Admittedly, the latter two are objectively fair excuses that in large measure can pardon not walking, but the others more than anything are questions of comfort and convenience. Take for instance the school run. Once again, an overwhelming majority of us live very proximate to the school our children attend, with a distance of no more than a few hundred meters, and to boot, typically on the way to work. In choosing this short stroll instead of driving we not only alleviates the congestion that develops at school drop-off and pick-up times, and the need to park once one gets to work, but doing so also serves to instil on our children the preference to walk.
Moreover, even when the option to walk is complicated by geography, such as living in the upper town or Europa point, or indeed incapacity, the elderly and disabled, the default should not be getting the car or hoping on a motorcycle. As I emphasised in my January article “the locals don’t use it and tourists struggle to: buses ‘out of service’?”, we have the enviable choice to use free public transport. Although as also set out in that article, there are improvements to be made in order for this to become even more appealing, including more frequency and better accommodation for prams and wheelchair users.

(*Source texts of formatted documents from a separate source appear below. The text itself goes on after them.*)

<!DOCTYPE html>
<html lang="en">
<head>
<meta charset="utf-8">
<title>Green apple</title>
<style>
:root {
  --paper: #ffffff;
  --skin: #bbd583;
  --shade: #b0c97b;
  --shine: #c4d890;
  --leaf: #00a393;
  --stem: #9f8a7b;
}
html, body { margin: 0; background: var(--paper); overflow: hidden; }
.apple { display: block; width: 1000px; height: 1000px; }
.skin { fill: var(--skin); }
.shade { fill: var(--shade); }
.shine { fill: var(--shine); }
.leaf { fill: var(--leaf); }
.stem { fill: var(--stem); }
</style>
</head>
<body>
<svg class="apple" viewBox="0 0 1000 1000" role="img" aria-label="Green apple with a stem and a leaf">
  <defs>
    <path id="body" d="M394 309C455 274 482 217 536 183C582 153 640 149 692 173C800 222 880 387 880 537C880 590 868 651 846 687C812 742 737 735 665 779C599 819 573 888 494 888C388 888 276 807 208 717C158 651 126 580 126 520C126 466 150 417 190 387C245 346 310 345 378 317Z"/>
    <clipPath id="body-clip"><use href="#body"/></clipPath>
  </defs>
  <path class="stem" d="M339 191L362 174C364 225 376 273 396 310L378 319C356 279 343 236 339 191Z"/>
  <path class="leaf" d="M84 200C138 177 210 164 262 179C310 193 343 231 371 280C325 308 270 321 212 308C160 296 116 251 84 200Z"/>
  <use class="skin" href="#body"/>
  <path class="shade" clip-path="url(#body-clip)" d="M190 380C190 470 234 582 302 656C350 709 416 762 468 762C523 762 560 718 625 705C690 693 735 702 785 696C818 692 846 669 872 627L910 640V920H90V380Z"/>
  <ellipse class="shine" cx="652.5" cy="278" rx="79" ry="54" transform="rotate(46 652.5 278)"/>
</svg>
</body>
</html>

In fact with relatively few changes Gibraltar has the potential to become a truly environmentally friendly city of the future, at least (initially) on the transport side of things. But the burden cannot be planted solely on Government, it falls equally on us as the community to opt for less car use, as has been the case in Copenhagen.
Over just a few decades Copenhagen has managed to see bicycles become the preferred mode of transport. That is, more people get around on bike than on anything else. Combine that with public transport users and you arrive at a capital city, of over two million inhabitants, with little road congestion and well on course to achieve its goal of carbon-neutrality by 2025. But this has only been achieved through the combination of government-citizen initiative. From the government end there has been a mixture of deterring car use with a tax of 150% (yes, really) on car purchases, a high tax on petrol, a high road tax, and high prices for paid parking – approx. £4 an hour in inner Copenhagen – and, encouraging use of bicycles with priority of cycling infrastructure ahead of roads, an enormous cycle lane network, cycle-only areas, and bicycle parking aplenty. Anecdotally, in winter cycle lanes are cleared of snow before roads. Of course, there is a well-functioning public transport system as an alternative for those unable to cycle, albeit at a steep price. On the citizen end, there is an inherent national pride in achieving environmental goals, as well as an overwhelming willingness to reap the health benefits of cycling.
Perhaps Gibraltar is still a long way from becoming a cycling utopia – although given that most of us live in flat reclaimed land it is very much possible. Nevertheless, unlike Copenhagen, as set out above, we benefit from short distances between pretty much everything, meaning that walking is a credible alternative. With a shift in mentality, and honest reflection on the question of whether we really need to use a car or motorbike, and brave government measures discouraging car use, we can aspire to a more sustainable Gibraltar. Who knows, perhaps the wrangle over the parking zones might prove the catalyst for this future.